SC said the definition of the expression “child in need of care and protection” under Section 2(14) of the JJ Act should not be interpreted as exhaustive.
In significant stride, the Supreme Court on Thursday issued guidelines to protect and augment the rights and welfare of children and for the proper implementation of beneficial legislations like The Commissions for Protection of Child Rights Act, 2005, The Right of Children to Free and Compulsory Education Act, 2009, The Protection of Children from Sexual Offences Act, 2012 and The Juvenile Justice (Care and Protection of Children) Act, 2000

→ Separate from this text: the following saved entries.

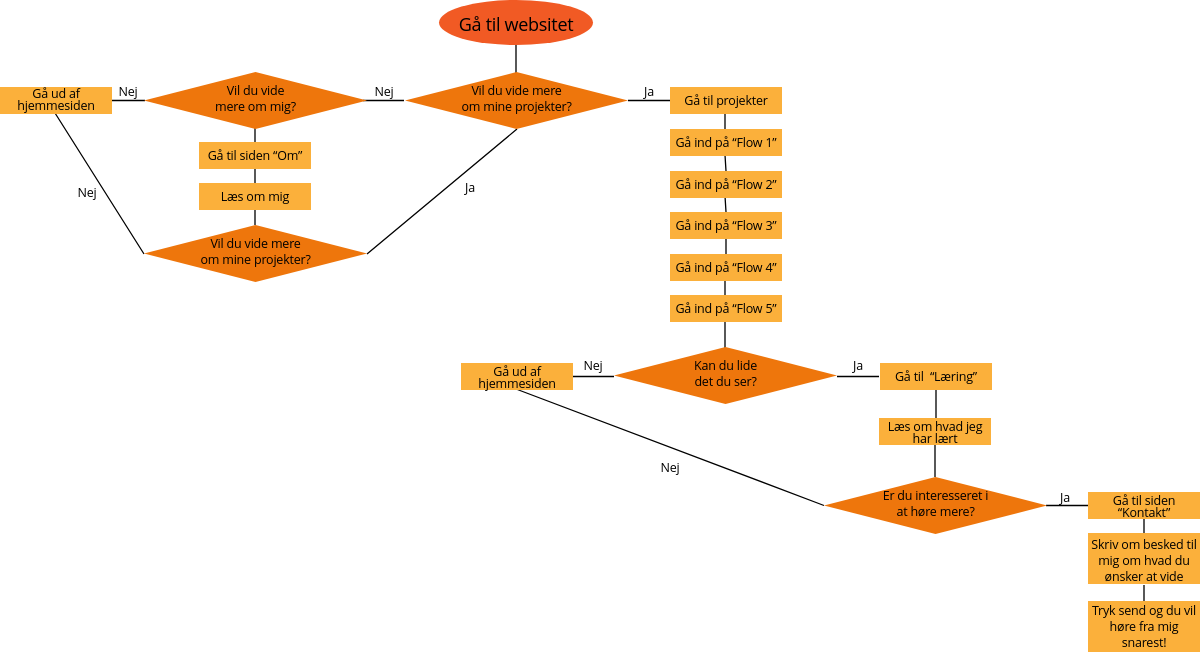
<!DOCTYPE html>
<html lang="da">
<head>
<meta charset="utf-8">
<title>Flowdiagram for websitet</title>
<style>
:root {
  --start: #f15a24;
  --decision: #ee760c;
  --step: #fbb03b;
  --ink: #000;
  --paper: #fff;
}
* { box-sizing: border-box; margin: 0; }
html, body { width: 1200px; height: 652px; overflow: hidden; background: var(--paper); }
.flowchart {
  position: relative;
  width: 1200px;
  height: 652px;
  overflow: hidden;
  color: var(--ink);
  font: 12.5px/16px "Open Sans", "Noto Sans", sans-serif;
  letter-spacing: -0.2px;
}
.connectors { position: absolute; inset: 0; fill: none; stroke: var(--ink); stroke-width: 1.3; }
.node {
  position: absolute;
  left: var(--x);
  top: var(--y);
  display: flex;
  align-items: center;
  justify-content: center;
  text-align: center;
  white-space: nowrap;
}
.start {
  width: 154px;
  height: 45px;
  padding-top: 3px;
  border-radius: 50%;
  background: var(--start);
  font-size: 18px;
  letter-spacing: -0.3px;
}
.step { width: 112px; height: 27px; background: var(--step); }
.two-lines { line-height: 11.5px; padding-top: 2px; }
.raised { padding: 0 0 2px; }
.three-lines { height: 51px; }
.lowered { padding-top: 4px; }
.decision { width: 223px; height: 57px; padding-bottom: 3px; isolation: isolate; }
.decision::before {
  content: "";
  position: absolute;
  inset: 0;
  z-index: -1;
  background: var(--decision);
  clip-path: polygon(50% 0, 100% 50%, 50% 100%, 0 50%);
}
.answer { position: absolute; left: var(--x); top: var(--y); transform: translate(-50%, -50%); }
</style>
</head>
<body>
<main class="flowchart">
  <svg class="connectors" width="1200" height="652" viewBox="0 0 1200 652" aria-hidden="true">
    <path d="M516 44V73M404 100.5H363M145 100.5H111M628 100.5H670"/>
    <path d="M255 128V143M255 167V183M255 209V225"/>
    <path d="M55 113L144 254M367 254L517 129"/>
    <path d="M725 113V130M725 155L726 171M725 196L726 212M726 238V254M725 279V296M725 321V348"/>
    <path d="M614 376.5H572M837 376.5H879M936 390V418M935 444V477"/>
    <path d="M516 389L824 505.5M1046 505.5H1088M1144 518V533M1144 585V601"/>
  </svg>

  <h1 class="node start" style="--x:439px;--y:0;font-weight:400">Gå til websitet</h1>

  <section aria-label="Om mig">
    <p class="node decision" style="--x:405px;--y:72px">Vil du vide mere<br>om mine projekter?</p>
    <p class="node decision" style="--x:144px;--y:72px">Vil du vide<br>mere om mig?</p>
    <p class="node step two-lines raised" style="--x:0px;--y:87px">Gå ud af<br>hjemmesiden</p>
    <p class="node step" style="--x:199px;--y:142px">Gå til siden “Om”</p>
    <p class="node step" style="--x:199px;--y:183px">Læs om mig</p>
    <p class="node decision" style="--x:144px;--y:225px">Vil du vide mere<br>om mine projekter?</p>
    <span class="answer" style="--x:128px;--y:92px">Nej</span>
    <span class="answer" style="--x:384px;--y:92px">Nej</span>
    <span class="answer" style="--x:87px;--y:193px">Nej</span>
    <span class="answer" style="--x:470px;--y:188px">Ja</span>
  </section>

  <section aria-label="Projekter">
    <span class="answer" style="--x:649px;--y:92px">Ja</span>
    <p class="node step" style="--x:670px;--y:87px">Gå til projekter</p>
    <p class="node step" style="--x:670px;--y:129px">Gå ind på “Flow 1”</p>
    <p class="node step" style="--x:670px;--y:171px">Gå ind på “Flow 2”</p>
    <p class="node step" style="--x:670px;--y:212px">Gå ind på “Flow 3”</p>
    <p class="node step" style="--x:670px;--y:254px">Gå ind på “Flow 4”</p>
    <p class="node step" style="--x:670px;--y:295px">Gå ind på “Flow 5”</p>
    <p class="node decision" style="--x:614px;--y:347px">Kan du lide<br>det du ser?</p>
    <span class="answer" style="--x:593px;--y:366px">Nej</span>
    <span class="answer" style="--x:858px;--y:366px">Ja</span>
    <p class="node step two-lines" style="--x:461px;--y:363px">Gå ud af<br>hjemmesiden</p>
  </section>

  <section aria-label="Læring og kontakt">
    <p class="node step" style="--x:880px;--y:363px">Gå til&nbsp; “Læring”</p>
    <p class="node step two-lines" style="--x:879px;--y:418px">Læs om hvad jeg<br>har lært</p>
    <p class="node decision" style="--x:824px;--y:477px">Er du interesseret i<br>at høre mere?</p>
    <span class="answer" style="--x:670px;--y:468px">Nej</span>
    <span class="answer" style="--x:1065px;--y:498px">Ja</span>
    <p class="node step two-lines" style="--x:1088px;--y:492px">Gå til siden<br>“Kontakt”</p>
    <p class="node step three-lines lowered" style="--x:1088px;--y:533px">Skriv om besked til<br>mig om hvad du<br>ønsker at vide</p>
    <p class="node step three-lines" style="--x:1088px;--y:601px">Tryk send og du vil<br>høre fra mig<br>snarest!</p>
  </section>
</main>
</body>
</html>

The judgment, delivered by a Bench comprising Justice Madan B. Lokur and Justice Deepak Gupta, deals with several issues such as social audits, de-institutionalization, training of personnel, rehabilitation and social-reintegration, utilization of grants and minimum standards of care.
At the outset the bench held that the definition of the expression “child in need of care and protection” under Section 2(14) of the JJ Act should not be interpreted as an exhaustive definition.
“The definition is illustrative and the benefits envisaged for children in need of care and protection should be extended to all such children in fact requiring State care and protection”. Consequently, we are of the view that since the JJ Act is intended for the benefit of children and is intended to protect and foster their rights, the definition of a child in need of care and protection must be given a broad interpretation. It would be unfortunate if certain categories of children are left out of the definition, even though they need as much care and protection as categories of children specifically enlisted in the definition. Beneficial legislations of the kind that we are dealing with demand an expansive view to be taken by the Courts and all concerned”
The petition was taken up suo motu by the Court on the basis of a letter and news article forwarded to it in September, 2007, by one A.S. Choudhury. The article published in the Hindi newspaper ‘Hindustan’ was titled “Orphanage or Places for Child Abuse (translated)”. The article had exposed systemic sexual abuse of children in orphanages in Mahabalipuram in Tamil Nadu, run by NGOs as well as government institutions.
As per the article, a sting operation had indicated that sexual services of children were being provided to foreigners as well as Indian tourists and that the rates of children whose sexual services were being taken were fixed over telephone or in a meeting at the orphanage. The author had thereafter opined that the problem of sexual abuse of children, especially in government institutions, has become a serious problem and requires immediate redressal.
The Court had then taken up the issue, and passed several orders over the years, seeking to expand the scope of the PIL to include rights of children in general. It had also appointed Advocate Aparna Bhat as Amicus curiae.
The Court had, however, subsequently passed a detailed order in December, 2013, lamenting that despite the directions issued, little or no progress was made by the States in protecting the rights of children. Specific information was then sought from each State and Union Territory, regarding efforts taken by them in this regard.
Commenting on the responses received from the States, the Court had observed, “The responses were disheartening then and the situation has not changed substantially even after almost a decade since this Court took cognizance of the matter. Progress, if any, has been marginal. Unfortunately, it appears that the governments of some of the States and Union Territories have little remedial or pro-active concern for children.”
It had thereafter decided to restrict the scope of the petition to the rights and welfare of children in need of care and protection.
Here are the guidelines issued by the Court:
“1. The definition of the expression “child in need of care and protection” under Section 2(14) of the JJ Act should not be interpreted as an exhaustive definition. The definition is illustrative and the benefits envisaged for children in need of care and protection should be extended to all such children in fact requiring State care and protection.